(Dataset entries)
=====
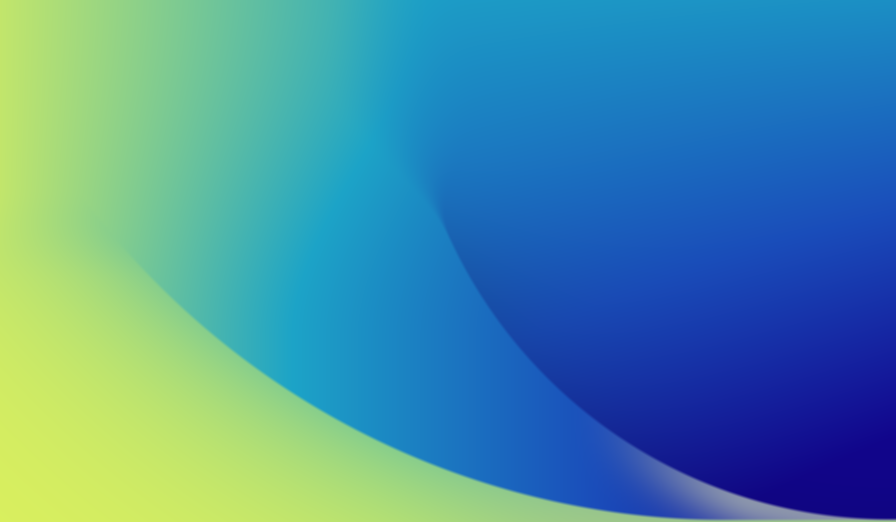
Reproduce this background procedurally as a WebGL 2 fragment shader.

```glsl
#version 300 es
precision highp float;

uniform vec2 u_resolution;
out vec4 outColor;

// Palette
const vec3 LIME  = vec3(0.76, 0.90, 0.42);
const vec3 CYAN  = vec3(0.11, 0.64, 0.78);
const vec3 ROYAL = vec3(0.10, 0.30, 0.73);
const vec3 NAVY  = vec3(0.07, 0.02, 0.57);
const vec3 TAN   = vec3(0.66, 0.74, 0.55);
const vec3 MIST  = vec3(0.60, 0.64, 0.68);

// Arcs, in units of the canvas height
const vec2  OUTER_CENTER = vec2(1.390, 1.540);
const float OUTER_RADIUS = 1.536;
const vec2  INNER_CENTER = vec2(1.704, 0.933);
const float INNER_RADIUS = 0.928;

const float EDGE_SOFTNESS  = 0.004;
const float FADE_SOFTNESS  = 0.16;
const float BAND_FALLOFF   = 0.95;
const float LIME_REACH     = 0.19;
const float MIST_WIDTH     = 0.07;
const float SHADOW_WIDTH   = 0.16;
const float SHADOW_AMOUNT  = 0.11;

// Signed distance to a bowl: a circle whose rim runs flat past its lowest point
float bowlDistance(vec2 p, vec2 center, float radius) {
    vec2 q = p - center;
    q.x = min(q.x, 0.0);
    return length(q) - radius;
}

float insideMask(float dist, float softness) {
    return 1.0 - smoothstep(-softness, softness, dist);
}

// Cyan at 0, royal blue in the middle, navy at 1
vec3 blueRamp(float depth) {
    const float MIDDLE = 0.55;
    vec3 color = mix(CYAN, ROYAL, clamp(depth / MIDDLE, 0.0, 1.0));
    return mix(color, NAVY, clamp((depth - MIDDLE) / (1.0 - MIDDLE), 0.0, 1.0));
}

// Lime to cyan on the left, cyan to blue on the right of a bending crest
vec3 middleBand(vec2 p) {
    float crest = 0.56 + 0.27 * smoothstep(0.35, 1.05, p.y);
    vec3 left = mix(LIME, CYAN, clamp(p.x / crest, 0.0, 1.0));
    vec3 right = blueRamp((p.x - crest) * BAND_FALLOFF);
    return p.x < crest ? left : right;
}

// Green along the rim, brightening to yellow away from it
vec3 limeField(vec2 p, float dist) {
    float amount = -0.17 + 0.53 * exp(-max(dist, 0.0) / LIME_REACH);
    vec3 color = mix(LIME, CYAN, amount);
    return mix(color, TAN, 0.6 * smoothstep(0.7, 1.3, p.x));
}

// Blue that deepens downward, faster toward the right
vec3 deepField(vec2 p, float dist) {
    float across = (p.x - 1.009) / 0.717;
    float depth = 0.065 * (1.0 + across) + (1.0 - p.y) * (0.755 + 0.29 * across);
    float shadow = exp(min(dist, 0.0) / SHADOW_WIDTH) * (1.0 - smoothstep(0.4, 0.75, p.y));
    return blueRamp(depth) * (1.0 - SHADOW_AMOUNT * shadow);
}

void main() {
    vec2 p = gl_FragCoord.xy / u_resolution.y;
    float edge = max(EDGE_SOFTNESS, 1.0 / u_resolution.y);
    float outer = bowlDistance(p, OUTER_CENTER, OUTER_RADIUS);
    float inner = bowlDistance(p, INNER_CENTER, INNER_RADIUS);

    // Middle band with a pale glow in the narrow gap between the arcs
    vec3 color = middleBand(p);
    float gap = max(inner, 0.0) / MIST_WIDTH;
    float mist = 0.9 * smoothstep(1.08, 1.45, p.x) * exp(-gap * gap);
    color = mix(color, MIST, mist);

    // Lime below the outer arc, dissolving toward the top
    float limeMask = (1.0 - insideMask(outer, edge)) * (1.0 - smoothstep(0.46, 0.64, p.y));
    color = mix(color, limeField(p, outer), limeMask);

    // Deep blue inside the inner arc, its rim blurring toward the top
    float rim = mix(edge, FADE_SOFTNESS, smoothstep(0.55, 0.85, p.y));
    color = mix(color, deepField(p, inner), insideMask(inner, rim));

    outColor = vec4(clamp(color, 0.0, 1.0), 1.0);
}
```
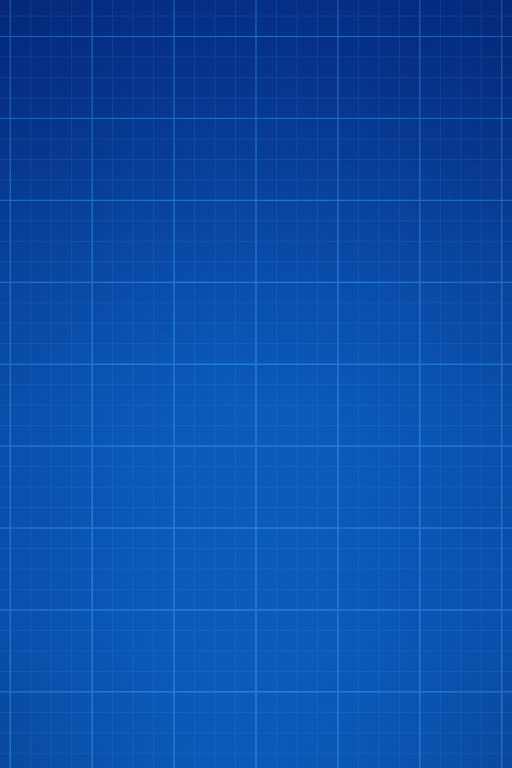
Give the GLSL for this pattern, as a Shadertoy shader.

```glsl
// Blueprint paper: fine, minor and major grid lines on a softly lit blue sheet.

vec2 hashGradient(vec2 cell) {
    vec2 h = vec2(dot(cell, vec2(127.1, 311.7)), dot(cell, vec2(269.5, 183.3)));
    return 2.0 * fract(sin(h) * 43758.5) - 1.0;
}

float gradientNoise(vec2 p) {
    vec2 i = floor(p), f = fract(p);
    vec2 u = f * f * f * (f * (f * 6.0 - 15.0) + 10.0);
    float a = dot(hashGradient(i), f);
    float b = dot(hashGradient(i + vec2(1, 0)), f - vec2(1, 0));
    float c = dot(hashGradient(i + vec2(0, 1)), f - vec2(0, 1));
    float d = dot(hashGradient(i + vec2(1, 1)), f - vec2(1, 1));
    return mix(mix(a, b, u.x), mix(c, d, u.x), u.y);
}

// Box-filtered coverage of square grid lines; thin lines fade instead of aliasing
float gridLines(vec2 p, float spacing, float width, float pixel) {
    vec2 dist = abs(fract(p / spacing + 0.5) - 0.5) * spacing;
    vec2 cover = clamp((0.5 * (width + pixel) - dist) / pixel, 0.0, min(1.0, width / pixel));
    return max(cover.x, cover.y);
}

void mainImage(out vec4 fragColor, in vec2 fragCoord) {
    vec2 uv = fragCoord / iResolution.xy;
    vec2 p = (fragCoord - 0.5 * iResolution.xy) / iResolution.x;
    float pixel = 1.0 / iResolution.x;

    // Sheet: deep blue at the top, brighter below, shaded toward the sides and foot
    float light = 1.0 - smoothstep(0.4, 1.08, uv.y);
    vec3 color = mix(vec3(0.02, 0.17, 0.51), vec3(0.042, 0.352, 0.728), light);
    float side = p.x * p.x;
    color *= 1.0 - 0.5 * side * vec3(1.0, 1.1, 0.75);
    color *= 1.0 - 0.05 * (1.0 - smoothstep(0.0, 0.2, uv.y)) * (0.4 + 4.0 * side);

    // Paper: crossed fibres and broad, faint mottling
    float fibres = gradientNoise(p * vec2(240.0, 70.0)) + gradientNoise(p * vec2(70.0, 240.0) + 31.0);
    color += vec3(0.3, 0.8, 1.0) * (0.008 * fibres + 0.006 * gradientNoise(p * 9.0));

    // Grid: each major cell holds 4 x 4 minor cells, each of those 5 x 5 fine ones
    vec2 g = p - vec2(0.0, 0.0387);
    float wear = 1.0 + 0.25 * gradientNoise(p * 14.0 + 7.0);
    vec3 ink = vec3(0.24, 0.64, 1.0);
    color = mix(color, ink, 0.035 * gridLines(g, 0.008, 0.0015, pixel));
    color = mix(color, ink, 0.13 * wear * gridLines(g, 0.04, 0.002, pixel));
    color = mix(color, ink, mix(0.36, 0.56, light) * (1.0 - side) * wear * gridLines(g, 0.16, 0.0022, pixel));

    fragColor = vec4(color, 1.0);
}
```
=====
- What the task requires -
Each record should be printed again precisely, though not its pictures.

- Solution to this task -
Reproduce this background procedurally as a WebGL 2 fragment shader.

```glsl
#version 300 es
precision highp float;

uniform vec2 u_resolution;
out vec4 outColor;

// Palette
const vec3 LIME  = vec3(0.76, 0.90, 0.42);
const vec3 CYAN  = vec3(0.11, 0.64, 0.78);
const vec3 ROYAL = vec3(0.10, 0.30, 0.73);
const vec3 NAVY  = vec3(0.07, 0.02, 0.57);
const vec3 TAN   = vec3(0.66, 0.74, 0.55);
const vec3 MIST  = vec3(0.60, 0.64, 0.68);

// Arcs, in units of the canvas height
const vec2  OUTER_CENTER = vec2(1.390, 1.540);
const float OUTER_RADIUS = 1.536;
const vec2  INNER_CENTER = vec2(1.704, 0.933);
const float INNER_RADIUS = 0.928;

const float EDGE_SOFTNESS  = 0.004;
const float FADE_SOFTNESS  = 0.16;
const float BAND_FALLOFF   = 0.95;
const float LIME_REACH     = 0.19;
const float MIST_WIDTH     = 0.07;
const float SHADOW_WIDTH   = 0.16;
const float SHADOW_AMOUNT  = 0.11;

// Signed distance to a bowl: a circle whose rim runs flat past its lowest point
float bowlDistance(vec2 p, vec2 center, float radius) {
    vec2 q = p - center;
    q.x = min(q.x, 0.0);
    return length(q) - radius;
}

float insideMask(float dist, float softness) {
    return 1.0 - smoothstep(-softness, softness, dist);
}

// Cyan at 0, royal blue in the middle, navy at 1
vec3 blueRamp(float depth) {
    const float MIDDLE = 0.55;
    vec3 color = mix(CYAN, ROYAL, clamp(depth / MIDDLE, 0.0, 1.0));
    return mix(color, NAVY, clamp((depth - MIDDLE) / (1.0 - MIDDLE), 0.0, 1.0));
}

// Lime to cyan on the left, cyan to blue on the right of a bending crest
vec3 middleBand(vec2 p) {
    float crest = 0.56 + 0.27 * smoothstep(0.35, 1.05, p.y);
    vec3 left = mix(LIME, CYAN, clamp(p.x / crest, 0.0, 1.0));
    vec3 right = blueRamp((p.x - crest) * BAND_FALLOFF);
    return p.x < crest ? left : right;
}

// Green along the rim, brightening to yellow away from it
vec3 limeField(vec2 p, float dist) {
    float amount = -0.17 + 0.53 * exp(-max(dist, 0.0) / LIME_REACH);
    vec3 color = mix(LIME, CYAN, amount);
    return mix(color, TAN, 0.6 * smoothstep(0.7, 1.3, p.x));
}

// Blue that deepens downward, faster toward the right
vec3 deepField(vec2 p, float dist) {
    float across = (p.x - 1.009) / 0.717;
    float depth = 0.065 * (1.0 + across) + (1.0 - p.y) * (0.755 + 0.29 * across);
    float shadow = exp(min(dist, 0.0) / SHADOW_WIDTH) * (1.0 - smoothstep(0.4, 0.75, p.y));
    return blueRamp(depth) * (1.0 - SHADOW_AMOUNT * shadow);
}

void main() {
    vec2 p = gl_FragCoord.xy / u_resolution.y;
    float edge = max(EDGE_SOFTNESS, 1.0 / u_resolution.y);
    float outer = bowlDistance(p, OUTER_CENTER, OUTER_RADIUS);
    float inner = bowlDistance(p, INNER_CENTER, INNER_RADIUS);

    // Middle band with a pale glow in the narrow gap between the arcs
    vec3 color = middleBand(p);
    float gap = max(inner, 0.0) / MIST_WIDTH;
    float mist = 0.9 * smoothstep(1.08, 1.45, p.x) * exp(-gap * gap);
    color = mix(color, MIST, mist);

    // Lime below the outer arc, dissolving toward the top
    float limeMask = (1.0 - insideMask(outer, edge)) * (1.0 - smoothstep(0.46, 0.64, p.y));
    color = mix(color, limeField(p, outer), limeMask);

    // Deep blue inside the inner arc, its rim blurring toward the top
    float rim = mix(edge, FADE_SOFTNESS, smoothstep(0.55, 0.85, p.y));
    color = mix(color, deepField(p, inner), insideMask(inner, rim));

    outColor = vec4(clamp(color, 0.0, 1.0), 1.0);
}
```
Give the GLSL for this pattern, as a Shadertoy shader.

```glsl
// Blueprint paper: fine, minor and major grid lines on a softly lit blue sheet.

vec2 hashGradient(vec2 cell) {
    vec2 h = vec2(dot(cell, vec2(127.1, 311.7)), dot(cell, vec2(269.5, 183.3)));
    return 2.0 * fract(sin(h) * 43758.5) - 1.0;
}

float gradientNoise(vec2 p) {
    vec2 i = floor(p), f = fract(p);
    vec2 u = f * f * f * (f * (f * 6.0 - 15.0) + 10.0);
    float a = dot(hashGradient(i), f);
    float b = dot(hashGradient(i + vec2(1, 0)), f - vec2(1, 0));
    float c = dot(hashGradient(i + vec2(0, 1)), f - vec2(0, 1));
    float d = dot(hashGradient(i + vec2(1, 1)), f - vec2(1, 1));
    return mix(mix(a, b, u.x), mix(c, d, u.x), u.y);
}

// Box-filtered coverage of square grid lines; thin lines fade instead of aliasing
float gridLines(vec2 p, float spacing, float width, float pixel) {
    vec2 dist = abs(fract(p / spacing + 0.5) - 0.5) * spacing;
    vec2 cover = clamp((0.5 * (width + pixel) - dist) / pixel, 0.0, min(1.0, width / pixel));
    return max(cover.x, cover.y);
}

void mainImage(out vec4 fragColor, in vec2 fragCoord) {
    vec2 uv = fragCoord / iResolution.xy;
    vec2 p = (fragCoord - 0.5 * iResolution.xy) / iResolution.x;
    float pixel = 1.0 / iResolution.x;

    // Sheet: deep blue at the top, brighter below, shaded toward the sides and foot
    float light = 1.0 - smoothstep(0.4, 1.08, uv.y);
    vec3 color = mix(vec3(0.02, 0.17, 0.51), vec3(0.042, 0.352, 0.728), light);
    float side = p.x * p.x;
    color *= 1.0 - 0.5 * side * vec3(1.0, 1.1, 0.75);
    color *= 1.0 - 0.05 * (1.0 - smoothstep(0.0, 0.2, uv.y)) * (0.4 + 4.0 * side);

    // Paper: crossed fibres and broad, faint mottling
    float fibres = gradientNoise(p * vec2(240.0, 70.0)) + gradientNoise(p * vec2(70.0, 240.0) + 31.0);
    color += vec3(0.3, 0.8, 1.0) * (0.008 * fibres + 0.006 * gradientNoise(p * 9.0));

    // Grid: each major cell holds 4 x 4 minor cells, each of those 5 x 5 fine ones
    vec2 g = p - vec2(0.0, 0.0387);
    float wear = 1.0 + 0.25 * gradientNoise(p * 14.0 + 7.0);
    vec3 ink = vec3(0.24, 0.64, 1.0);
    color = mix(color, ink, 0.035 * gridLines(g, 0.008, 0.0015, pixel));
    color = mix(color, ink, 0.13 * wear * gridLines(g, 0.04, 0.002, pixel));
    color = mix(color, ink, mix(0.36, 0.56, light) * (1.0 - side) * wear * gridLines(g, 0.16, 0.0022, pixel));

    fragColor = vec4(color, 1.0);
}
```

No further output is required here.